Often, the best adventures are the ones had enjoying a destination’s natural surroundings. The Merrimack River in Lowell offers such an experience, and with the help of the UMass Lowell Kayak Center, located at the university boathouse, such an experience really becomes possible.
Built in 1908, the Holy Trinity Greek Orthodox Church in Lowell was the first Byzantine Greek church built stateside. The church is a great source of pride for the Hellenic-American population of Massachusetts, and for good reason. The inside of the church is stunning, and definitely worth a stop for pictures, or a mass.
Few bars can boast the same longevity that The Worthen House can. Built in 1834, this establishment is the oldest of its kind in Lowell, and proud of it! It’s pressed tin ceiling, unique artifacts and its legendary history of serving personages like Edgar Allen Poe and Jack Kerouac give this bar an advantage over all the others in town. Come here and try the Raven Potion, a drink celebrating the legend of Poe’s classic: The Raven.
Love him or hate him, Jack Kerouac did in fact contribute a great deal to American literature, despite his popular perception while he lived. Born Jean-Louis Lebris de Kérouac in Lowell in 1922, a member of the prominent French-Canadian population living in the city and working its textile mills, he is buried at Edson Cemetery, along with his wife Stella.
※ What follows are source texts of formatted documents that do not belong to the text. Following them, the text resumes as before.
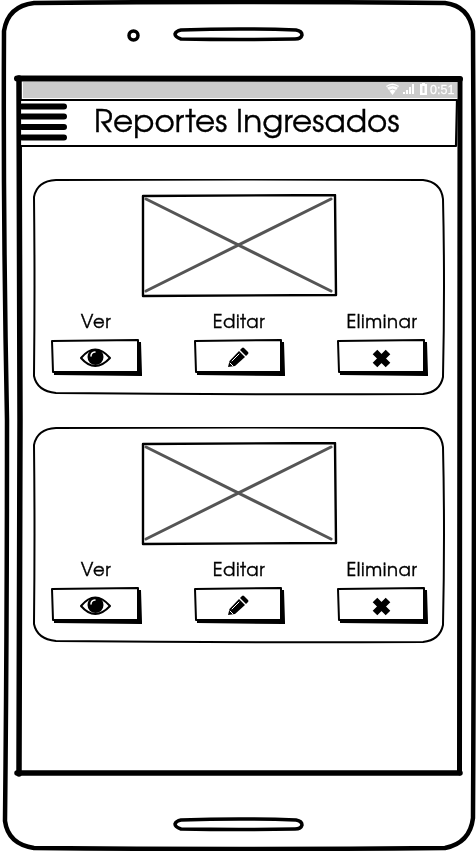
<!DOCTYPE html>
<html lang="es">
<head>
<meta charset="utf-8">
<title>Reportes Ingresados</title>
<style>
:root { --ink: #000; --paper: #fff; --bar: #cbcbcb; --cross: #555; }
* { box-sizing: border-box; margin: 0; padding: 0; }
html, body { width: 476px; height: 851px; overflow: hidden; background: var(--paper); }
body { position: relative; color: var(--ink); font-family: "TeX Gyre Adventor", sans-serif; }
svg { display: block; fill: none; stroke: var(--ink); stroke-linecap: round; stroke-linejoin: round; }
.symbols { position: absolute; width: 0; height: 0; }
.phone { position: absolute; left: 0; top: 0; }
.status-bar { position: absolute; left: 23px; top: 82px; width: 434px; height: 16px; background: var(--bar); }
.status-icons { position: absolute; left: 362px; top: 0; }
.clock { position: absolute; left: 407px; top: 0; font: 12.5px/16px "Liberation Sans", sans-serif; color: var(--paper); -webkit-text-stroke: .3px var(--paper); }
.app-bar { position: absolute; left: 18px; top: 97px; width: 442px; height: 52px; }
.app-bar svg { position: absolute; left: 0; top: 0; }
h1, .label { line-height: 0; font-weight: 400; white-space: nowrap; -webkit-text-stroke: .35px var(--ink); }
h1::before, .label::before { content: ""; display: inline-block; }
h1 { position: absolute; left: 76px; top: 0; font-size: 31px; letter-spacing: .1px; }
h1::before { height: 35px; }
.card { position: absolute; left: 33px; width: 412px; height: 217px; }
.card:nth-of-type(1) { top: 179px; }
.card:nth-of-type(2) { top: 427px; }
.card-frame { position: absolute; left: 0; top: 0; }
.thumbnail { position: absolute; left: 108px; top: 15px; }
.actions { position: absolute; left: 18px; top: 131px; width: 376px; display: flex; justify-content: space-between; list-style: none; }
.actions a { display: block; width: 90px; color: inherit; text-decoration: none; text-align: center; }
.label { display: block; height: 29px; font-size: 18px; letter-spacing: .6px; }
.label::before { height: 18px; }
</style>
</head>
<body>
<svg class="symbols" aria-hidden="true">
  <defs>
    <path id="card-outline" d="M23 1Q205 0 390 1Q408 3 410 20Q412 105 410 198Q407 213 390 215Q205 216 23 214Q4 212 1 197Q2 105 1 18Q4 2 23 1Z" stroke-width="2"/>
    <g id="image-box">
      <path d="M2 2L194 1L195 101L2 102Z" stroke-width="2.4"/>
      <path d="M5 5L190 97M190 5L5 97" stroke="#555" stroke-width="3"/>
    </g>
    <g id="button-box">
      <path d="M3 34L89 35L88 3" stroke-width="4" stroke-linecap="butt" stroke-linejoin="miter"/>
      <path d="M1 2L87 1L87 33L2 33Z" fill="#fff" stroke-width="2"/>
    </g>
    <g id="eye">
      <path d="M30 19Q44 2 59 19Q44 35 30 19Z" stroke-width="2"/>
      <circle cx="44.500" cy="18" r="8" fill="#000" stroke="none"/>
      <path d="M40 17Q40 13.500 44 13" stroke="#fff" stroke-width="1.500"/>
    </g>
    <g id="pencil" fill="#000" stroke="none">
      <path d="M34 28L35.500 22L45 12L51 18L41 27Z"/>
      <path d="M46 11L48 9Q49 8 50 9L54 13Q55 14 54 15L52 17Z"/>
      <path d="M38 22L45 15M36 24L39 27" stroke="#fff" stroke-width="1"/>
    </g>
    <path id="delete" d="M38 13L51 26M51 13L38 26" stroke-width="6.500" stroke-linecap="butt"/>
  </defs>
</svg>

<svg class="phone" width="476" height="851" viewBox="0 0 476 851" aria-hidden="true">
  <path d="M34 3Q240 1 445 3Q469 6 473 31Q475 420 473 818Q470 843 445 848Q240 850 34 848Q8 844 5 821Q7 630 7 420Q3 220 4 31Q8 6 34 3Z" stroke-width="4.500"/>
  <ellipse cx="133.500" cy="35.500" rx="4.500" ry="4.500" stroke-width="3.500"/>
  <path id="slot" d="M181 30Q240 28 296 30Q302 31 302 35Q301 39 295 39Q240 40 181 39Q175 37 175 34Q176 31 181 30Z" stroke-width="3.500"/>
  <use href="#slot" y="790"/>
  <path d="M17 78.500L460 79" stroke-width="6"/>
  <path d="M460 79L459.500 773" stroke-width="5"/>
  <path d="M17 773L460 773" stroke-width="5.500"/>
  <path d="M19 78L20 420L19 774" stroke-width="5.500"/>
</svg>

<div class="status-bar">
  <svg class="status-icons" width="44" height="16" viewBox="0 0 44 16" aria-hidden="true">
    <g fill="#fff" stroke="none">
      <path d="M1 4Q7.500 -1 14 4L7.500 13Z"/>
      <path d="M18 12h2v-2h-2zM21 12h2v-4h-2zM24 12h2v-7h-2zM27 12h2v-10h-2z"/>
      <path d="M35 2h2v-1h3v1h2v11h-7z"/>
    </g>
    <path d="M2.500 5Q7.500 2 12.500 5M4.500 8Q7.500 6 10.500 8" stroke="#cbcbcb" stroke-width="1"/>
    <path d="M38.500 4v7" stroke="#cbcbcb" stroke-width="2" stroke-linecap="butt"/>
  </svg>
  <span class="clock">0:51</span>
</div>

<header class="app-bar">
  <svg width="442" height="52" viewBox="0 0 442 52" aria-hidden="true">
    <path d="M2 3L439 3L438 49L2 49Z" fill="#fff" stroke-width="2.200"/>
    <path d="M4 9.500H46M4 19.500H46M4 30H46M4 40.500H46" stroke-width="6"/>
  </svg>
  <h1>Reportes Ingresados</h1>
</header>

<main>
  <article class="card">
    <svg class="card-frame" width="412" height="217" aria-hidden="true"><use href="#card-outline"/></svg>
    <svg class="thumbnail" width="197" height="104" role="img" aria-label="Imagen del reporte"><use href="#image-box"/></svg>
    <ul class="actions">
      <li><a href="#"><span class="label">Ver</span><svg width="91" height="37" aria-hidden="true"><use href="#button-box"/><use href="#eye"/></svg></a></li>
      <li><a href="#"><span class="label">Editar</span><svg width="91" height="37" aria-hidden="true"><use href="#button-box"/><use href="#pencil"/></svg></a></li>
      <li><a href="#"><span class="label">Eliminar</span><svg width="91" height="37" aria-hidden="true"><use href="#button-box"/><use href="#delete"/></svg></a></li>
    </ul>
  </article>
  <article class="card">
    <svg class="card-frame" width="412" height="217" aria-hidden="true"><use href="#card-outline"/></svg>
    <svg class="thumbnail" width="197" height="104" role="img" aria-label="Imagen del reporte"><use href="#image-box"/></svg>
    <ul class="actions">
      <li><a href="#"><span class="label">Ver</span><svg width="91" height="37" aria-hidden="true"><use href="#button-box"/><use href="#eye"/></svg></a></li>
      <li><a href="#"><span class="label">Editar</span><svg width="91" height="37" aria-hidden="true"><use href="#button-box"/><use href="#pencil"/></svg></a></li>
      <li><a href="#"><span class="label">Eliminar</span><svg width="91" height="37" aria-hidden="true"><use href="#button-box"/><use href="#delete"/></svg></a></li>
    </ul>
  </article>
</main>
</body>
</html>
As one of Lowell’s fully operating cotton mills for over a century, it is fitting that this once powerhouse in the textile industry has become a mill museum. There is no better place to see the conditions of a historic cotton mill than the Boott Cotton Mills Museum, which devotes an entire floor to conveying what a fully functioning textile mill used to look like. Another portion of the museum preserves the memory of the Lowell Mill Girls, who shattered stereotypes of women at work in their day.